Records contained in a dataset
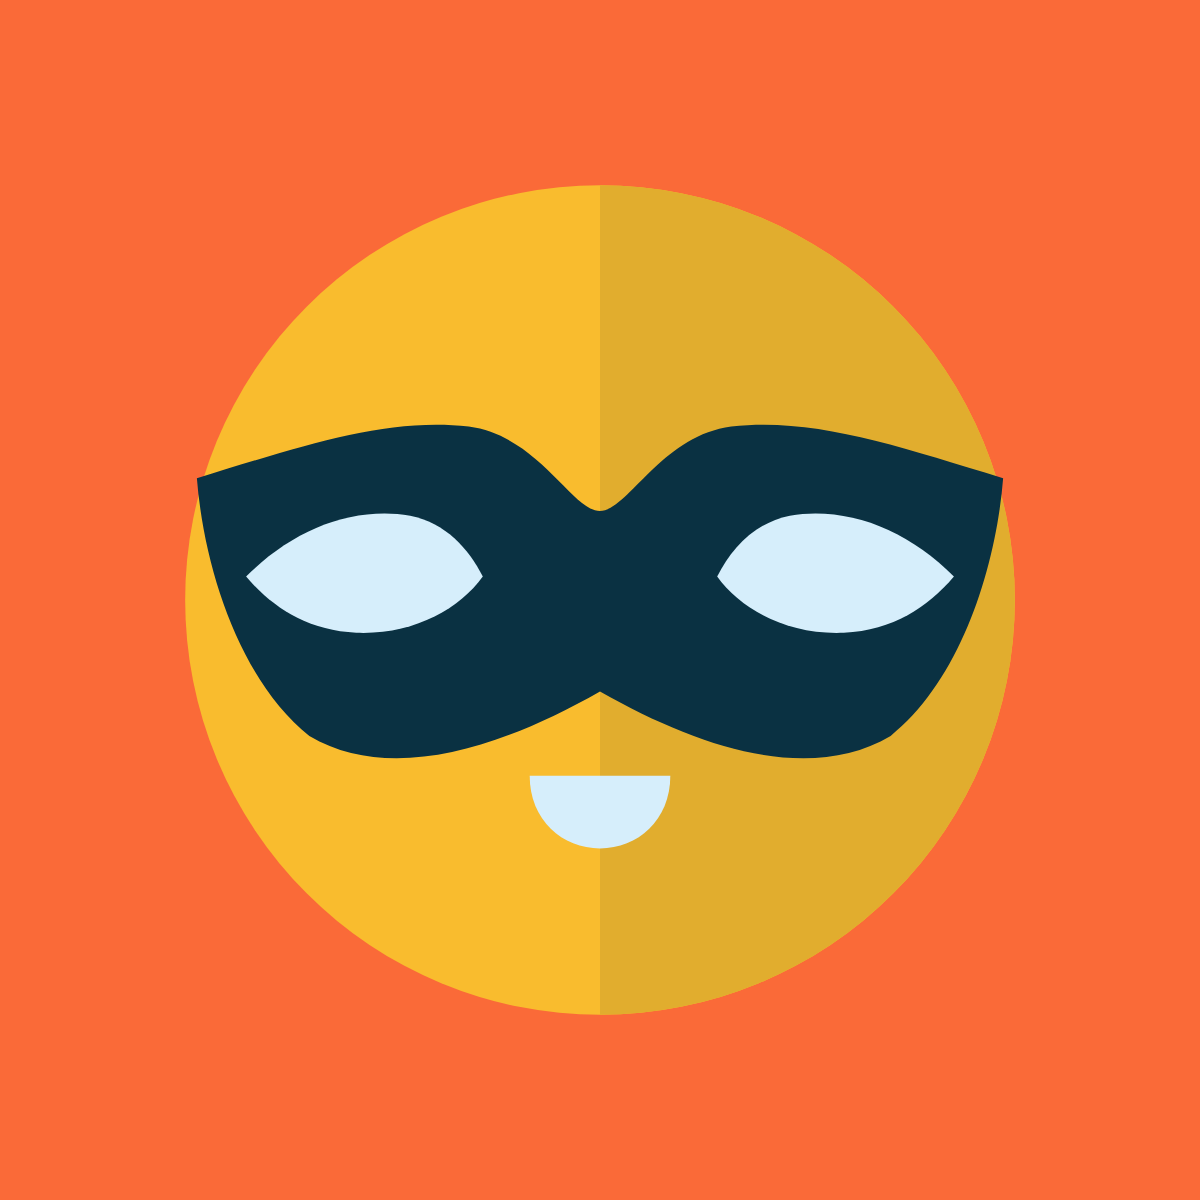
<!DOCTYPE html>
<html lang="en">
<head>
<meta charset="utf-8">
<title>Masked Smile Icon</title>
<style>
  :root {
    --backdrop: #fa6a38;
    --face-light: #f9bc2e;
    --face-shade: #e1ad2e;
    --mask: #0a3142;
    --eye: #d6eefb;
    --mouth: #d6eefb;
  }
  html, body {
    margin: 0;
    padding: 0;
    width: 1200px;
    height: 1200px;
    overflow: hidden;
    background: var(--backdrop);
  }
  .icon {
    display: block;
    width: 1200px;
    height: 1200px;
  }
  .backdrop { fill: var(--backdrop); }
  .face-light { fill: var(--face-light); }
  .face-shade { fill: var(--face-shade); }
  .mask { fill: var(--mask); }
  .eye { fill: var(--eye); }
  .mouth { fill: var(--mouth); }
</style>
</head>
<body>
<svg class="icon" viewBox="0 0 512 512" role="img" aria-label="Smiling face wearing a dark eye mask">
  <defs>
    <clipPath id="right-half">
      <rect x="256" y="0" width="256" height="512"/>
    </clipPath>
    <path id="eye-left" d="M105,246 C125,226 150,216 175,220 C190,223 200,234 206,246 C196,260 176,271 152,270 C131,269 116,259 105,246 Z"/>
  </defs>

  <rect class="backdrop" width="512" height="512"/>

  <g class="face">
    <circle class="face-light" cx="256" cy="256" r="177"/>
    <circle class="face-shade" cx="256" cy="256" r="177" clip-path="url(#right-half)"/>
  </g>

  <path class="mask" d="M84,204 C130,190 165,178 200,182 C230,186 244,218 256,218 C268,218 282,186 312,182 C347,178 382,190 428,204 C425,242 410,290 380,314 C346,334 300,320 256,295 C212,320 166,334 132,314 C102,290 87,242 84,204 Z"/>

  <use class="eye" href="#eye-left"/>
  <use class="eye" href="#eye-left" transform="translate(512 0) scale(-1 1)"/>

  <path class="mouth" d="M226,331 H286 C286,350 272,362 256,362 C240,362 226,350 226,331 Z"/>
</svg>
</body>
</html>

Aim of the exercise
Some lines in the records may hold "fill"; state how many do, and give no more than that number.

Written response
6